▶ _Instructions for the task_:
The listing below should be written out exactly; please include all of it.
= Beginning of Section =
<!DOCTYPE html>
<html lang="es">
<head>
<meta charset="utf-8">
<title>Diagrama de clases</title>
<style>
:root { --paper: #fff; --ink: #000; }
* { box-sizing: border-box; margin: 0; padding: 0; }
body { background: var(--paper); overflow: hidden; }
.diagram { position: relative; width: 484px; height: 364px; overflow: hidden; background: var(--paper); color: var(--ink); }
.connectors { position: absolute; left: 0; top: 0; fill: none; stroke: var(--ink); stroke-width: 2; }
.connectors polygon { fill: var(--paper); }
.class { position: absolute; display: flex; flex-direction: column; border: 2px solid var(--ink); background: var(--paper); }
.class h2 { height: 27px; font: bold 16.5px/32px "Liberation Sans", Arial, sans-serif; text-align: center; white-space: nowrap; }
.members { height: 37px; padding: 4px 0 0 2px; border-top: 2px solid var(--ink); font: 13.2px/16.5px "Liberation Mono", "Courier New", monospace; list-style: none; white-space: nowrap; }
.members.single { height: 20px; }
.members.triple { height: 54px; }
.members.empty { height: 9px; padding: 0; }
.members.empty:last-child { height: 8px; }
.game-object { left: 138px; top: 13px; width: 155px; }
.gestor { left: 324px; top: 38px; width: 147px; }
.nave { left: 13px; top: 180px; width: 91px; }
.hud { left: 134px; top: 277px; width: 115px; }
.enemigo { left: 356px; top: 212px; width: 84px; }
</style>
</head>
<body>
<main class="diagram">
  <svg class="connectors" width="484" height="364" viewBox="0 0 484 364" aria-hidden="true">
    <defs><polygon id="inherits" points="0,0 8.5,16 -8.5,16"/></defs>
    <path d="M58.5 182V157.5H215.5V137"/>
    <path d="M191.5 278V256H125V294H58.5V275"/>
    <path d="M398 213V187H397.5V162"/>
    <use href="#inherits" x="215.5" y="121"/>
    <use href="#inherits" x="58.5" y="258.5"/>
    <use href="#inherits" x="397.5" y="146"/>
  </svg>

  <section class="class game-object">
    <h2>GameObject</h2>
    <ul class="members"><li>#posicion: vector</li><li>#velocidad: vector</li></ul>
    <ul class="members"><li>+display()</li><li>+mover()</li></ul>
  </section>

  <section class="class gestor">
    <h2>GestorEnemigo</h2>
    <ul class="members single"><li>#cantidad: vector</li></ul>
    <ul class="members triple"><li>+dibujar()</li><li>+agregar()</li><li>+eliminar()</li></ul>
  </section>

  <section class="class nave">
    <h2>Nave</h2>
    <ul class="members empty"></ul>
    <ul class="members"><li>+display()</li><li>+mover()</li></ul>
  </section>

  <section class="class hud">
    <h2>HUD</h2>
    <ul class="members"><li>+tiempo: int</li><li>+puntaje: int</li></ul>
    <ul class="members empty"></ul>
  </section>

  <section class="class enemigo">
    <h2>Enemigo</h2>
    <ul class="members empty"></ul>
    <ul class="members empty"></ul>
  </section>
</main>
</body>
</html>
= End of Section =
▶ _Result below_:
<!DOCTYPE html>
<html lang="es">
<head>
<meta charset="utf-8">
<title>Diagrama de clases</title>
<style>
:root { --paper: #fff; --ink: #000; }
* { box-sizing: border-box; margin: 0; padding: 0; }
body { background: var(--paper); overflow: hidden; }
.diagram { position: relative; width: 484px; height: 364px; overflow: hidden; background: var(--paper); color: var(--ink); }
.connectors { position: absolute; left: 0; top: 0; fill: none; stroke: var(--ink); stroke-width: 2; }
.connectors polygon { fill: var(--paper); }
.class { position: absolute; display: flex; flex-direction: column; border: 2px solid var(--ink); background: var(--paper); }
.class h2 { height: 27px; font: bold 16.5px/32px "Liberation Sans", Arial, sans-serif; text-align: center; white-space: nowrap; }
.members { height: 37px; padding: 4px 0 0 2px; border-top: 2px solid var(--ink); font: 13.2px/16.5px "Liberation Mono", "Courier New", monospace; list-style: none; white-space: nowrap; }
.members.single { height: 20px; }
.members.triple { height: 54px; }
.members.empty { height: 9px; padding: 0; }
.members.empty:last-child { height: 8px; }
.game-object { left: 138px; top: 13px; width: 155px; }
.gestor { left: 324px; top: 38px; width: 147px; }
.nave { left: 13px; top: 180px; width: 91px; }
.hud { left: 134px; top: 277px; width: 115px; }
.enemigo { left: 356px; top: 212px; width: 84px; }
</style>
</head>
<body>
<main class="diagram">
  <svg class="connectors" width="484" height="364" viewBox="0 0 484 364" aria-hidden="true">
    <defs><polygon id="inherits" points="0,0 8.5,16 -8.5,16"/></defs>
    <path d="M58.5 182V157.5H215.5V137"/>
    <path d="M191.5 278V256H125V294H58.5V275"/>
    <path d="M398 213V187H397.5V162"/>
    <use href="#inherits" x="215.5" y="121"/>
    <use href="#inherits" x="58.5" y="258.5"/>
    <use href="#inherits" x="397.5" y="146"/>
  </svg>

  <section class="class game-object">
    <h2>GameObject</h2>
    <ul class="members"><li>#posicion: vector</li><li>#velocidad: vector</li></ul>
    <ul class="members"><li>+display()</li><li>+mover()</li></ul>
  </section>

  <section class="class gestor">
    <h2>GestorEnemigo</h2>
    <ul class="members single"><li>#cantidad: vector</li></ul>
    <ul class="members triple"><li>+dibujar()</li><li>+agregar()</li><li>+eliminar()</li></ul>
  </section>

  <section class="class nave">
    <h2>Nave</h2>
    <ul class="members empty"></ul>
    <ul class="members"><li>+display()</li><li>+mover()</li></ul>
  </section>

  <section class="class hud">
    <h2>HUD</h2>
    <ul class="members"><li>+tiempo: int</li><li>+puntaje: int</li></ul>
    <ul class="members empty"></ul>
  </section>

  <section class="class enemigo">
    <h2>Enemigo</h2>
    <ul class="members empty"></ul>
    <ul class="members empty"></ul>
  </section>
</main>
</body>
</html>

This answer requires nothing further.